This is what you should read to prepare for this week's lecture (Fri Nov 26) and the seminar 5 assignment (Mo-Tue Nov 29-30 - deadline Sun Nov 28). The assignment will be published soon, but I am away at a mini-conference at the moment so it will be slightly delayed.
As we all know by now, there is very little critique or thought about the possible negative impact of Internet/social media in Benkler's book, so this week's (relatively short) chapter in Benkler's book has been supplemented by various other texts. The readings can be divided into four parts:
1) What is the impact of the Internet/social media on our relationships with other people and on our (mental) health? Is the Internet a "sad, lonely world" or a "platform for human connections" - or both?
- Benkler (2006). "Social ties: Networkning together" (chapter 10) - 22 pages.
- Harmon (1998). "Researchers find sad, lonely world in cyberspace" (New York Times) - 4 pages.
2) What is the impact of Internet/social media on our thinking? Is Google "making us stupid"? Are we well-informed but also less able to think deep, complex thoughts?
- Postman (1990)."Informing ourselves to death" (transcribed speech given at a computer conference) - 8 pages.
- Carr (2008). "Is Google making us stupid?" Atlantic monthly - 7 pages.
- Carr (2010).
XXX. Please check back later for this (optional) chapter from Carr's book "The Shallows: What the Internet is doing to our brains"! [Comment: Deleted as you have enough to read anyway]
3) What is the impact of Internet/social media on our social behavior? Will people become more inhibited if commercial/governmental surveillance and data mining increases? Will participation and making your voice heard (i.e. democracy) increase or decrease?
- Lundblad (2004). "Privacy in a noise society" (pdf file). Presented at the workshop "WHOLES: A multiple view of individual privacy in a networked world") 4 (dense) pages.

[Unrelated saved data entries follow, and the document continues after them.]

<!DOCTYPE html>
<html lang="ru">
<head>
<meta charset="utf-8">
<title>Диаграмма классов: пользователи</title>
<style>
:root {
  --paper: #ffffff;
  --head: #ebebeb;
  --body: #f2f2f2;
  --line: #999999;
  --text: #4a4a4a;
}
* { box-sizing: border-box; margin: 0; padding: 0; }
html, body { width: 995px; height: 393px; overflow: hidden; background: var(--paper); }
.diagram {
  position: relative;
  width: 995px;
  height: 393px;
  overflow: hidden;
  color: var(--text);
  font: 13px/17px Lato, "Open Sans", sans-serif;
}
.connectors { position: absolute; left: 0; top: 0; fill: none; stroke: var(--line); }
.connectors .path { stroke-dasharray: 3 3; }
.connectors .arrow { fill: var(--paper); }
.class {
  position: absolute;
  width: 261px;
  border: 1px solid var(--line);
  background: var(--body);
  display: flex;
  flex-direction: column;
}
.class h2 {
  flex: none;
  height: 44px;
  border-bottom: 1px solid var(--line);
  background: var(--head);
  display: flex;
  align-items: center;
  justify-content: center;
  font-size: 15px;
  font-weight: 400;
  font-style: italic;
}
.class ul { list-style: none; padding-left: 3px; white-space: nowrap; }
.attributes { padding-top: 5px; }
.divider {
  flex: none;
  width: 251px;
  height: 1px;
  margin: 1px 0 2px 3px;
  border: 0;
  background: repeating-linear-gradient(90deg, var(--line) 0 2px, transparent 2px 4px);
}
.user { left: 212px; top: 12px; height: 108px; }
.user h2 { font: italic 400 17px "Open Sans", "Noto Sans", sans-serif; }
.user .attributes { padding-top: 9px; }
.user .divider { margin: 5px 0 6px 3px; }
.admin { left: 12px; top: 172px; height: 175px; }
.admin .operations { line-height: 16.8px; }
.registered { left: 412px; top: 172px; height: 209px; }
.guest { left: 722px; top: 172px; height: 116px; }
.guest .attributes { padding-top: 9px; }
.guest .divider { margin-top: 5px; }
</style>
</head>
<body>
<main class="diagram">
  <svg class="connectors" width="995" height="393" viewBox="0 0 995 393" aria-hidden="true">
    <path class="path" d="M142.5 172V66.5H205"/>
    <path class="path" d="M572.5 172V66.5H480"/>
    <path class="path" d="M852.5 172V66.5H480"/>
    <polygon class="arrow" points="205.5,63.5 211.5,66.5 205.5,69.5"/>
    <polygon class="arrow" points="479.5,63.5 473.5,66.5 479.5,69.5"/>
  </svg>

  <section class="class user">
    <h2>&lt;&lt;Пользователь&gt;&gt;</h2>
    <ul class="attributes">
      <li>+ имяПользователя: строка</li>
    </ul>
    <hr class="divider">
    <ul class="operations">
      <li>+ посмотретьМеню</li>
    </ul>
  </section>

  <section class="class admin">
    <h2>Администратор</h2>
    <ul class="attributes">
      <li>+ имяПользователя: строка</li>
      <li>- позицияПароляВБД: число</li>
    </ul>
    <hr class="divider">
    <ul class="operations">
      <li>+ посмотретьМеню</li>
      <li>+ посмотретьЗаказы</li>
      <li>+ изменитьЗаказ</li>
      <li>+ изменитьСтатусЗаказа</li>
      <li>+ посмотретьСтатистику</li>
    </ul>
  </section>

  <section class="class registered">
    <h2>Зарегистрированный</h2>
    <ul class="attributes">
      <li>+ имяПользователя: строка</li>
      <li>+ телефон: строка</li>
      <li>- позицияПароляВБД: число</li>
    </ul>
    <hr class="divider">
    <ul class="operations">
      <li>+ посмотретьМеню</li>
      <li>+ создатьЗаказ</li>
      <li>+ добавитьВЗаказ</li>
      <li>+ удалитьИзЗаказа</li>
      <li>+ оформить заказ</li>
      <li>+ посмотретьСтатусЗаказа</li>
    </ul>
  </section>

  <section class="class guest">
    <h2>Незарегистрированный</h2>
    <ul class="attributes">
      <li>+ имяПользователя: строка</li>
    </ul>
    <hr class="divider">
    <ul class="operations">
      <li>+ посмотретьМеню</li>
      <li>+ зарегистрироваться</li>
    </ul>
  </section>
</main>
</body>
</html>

[This topic has been developed in Lundblad's Ph.D. thesis, "Law in a noise society"].
- Morozov (2010). "Iran: Downside to the 'Twitter revolution" (available in Bilda/Documents/Papers). Published in Dissent, Vol.56, No.4 (fall 2009), pp.9-14 - 4 pages
4) And, perhaps most provocative of all questions, is the Internet/social media sustainable in the long run? Will we face global climate change, energy and resource depletion issues during the 21st century that will force us to radically rethink our habits and our use of technology? These short texts point out some radically different possibilities for the future of the Internet/social media.
- Bardi (2009). "The spike and the peak" (pdf file). Posted to online discussion forum "The Oil Drum" - 4 pages.
- Pargman (2010). "Ubiquitous information in a world of limitations" [available in Bilda/Documents/Papers]. Presented at a workshop on "The culture of ubiquitous information" only last month - comments welcome! This text is also the basis for a proposed master's thesis topic, "ICT use in the post-modern city" - 16 pages.
- Greer (2009). "The end of the information age" (printer-friendly version). Posted to Energy Bulletin - 3 pages
- Greer (2009). "The economics of decline" (printer-friendly version). Posted to Energy Bulletin - 3 pages
[the texts by Greer are presumably part of his 2008 book "The long descent: A user's guide to the end of the industrial age"]
Greer makes a passing remark to the short 1909 story "The machine stops" by E.M. Forster (more well-know for "A room with a view" and "Howard's end"). This short story tells the tale of a point in the future where humanity has become totally dependent on our information and communication technologies (Artificial intelligence, Internet/video conferencing). You might consider reading a little fiction in you get tired of all the fact-filled short texts above.
Parts 1 (26 pages) + 2 (15 pages) + 3 (8 pages) + 4 (26 pages) = 75 pages. Will be complemented by an optional chapter from Carr's book (see above) that will be made available in Bilda.
This coming Friday we have both a lecture ("Critique", 8-10) and a guest lecture (13-15).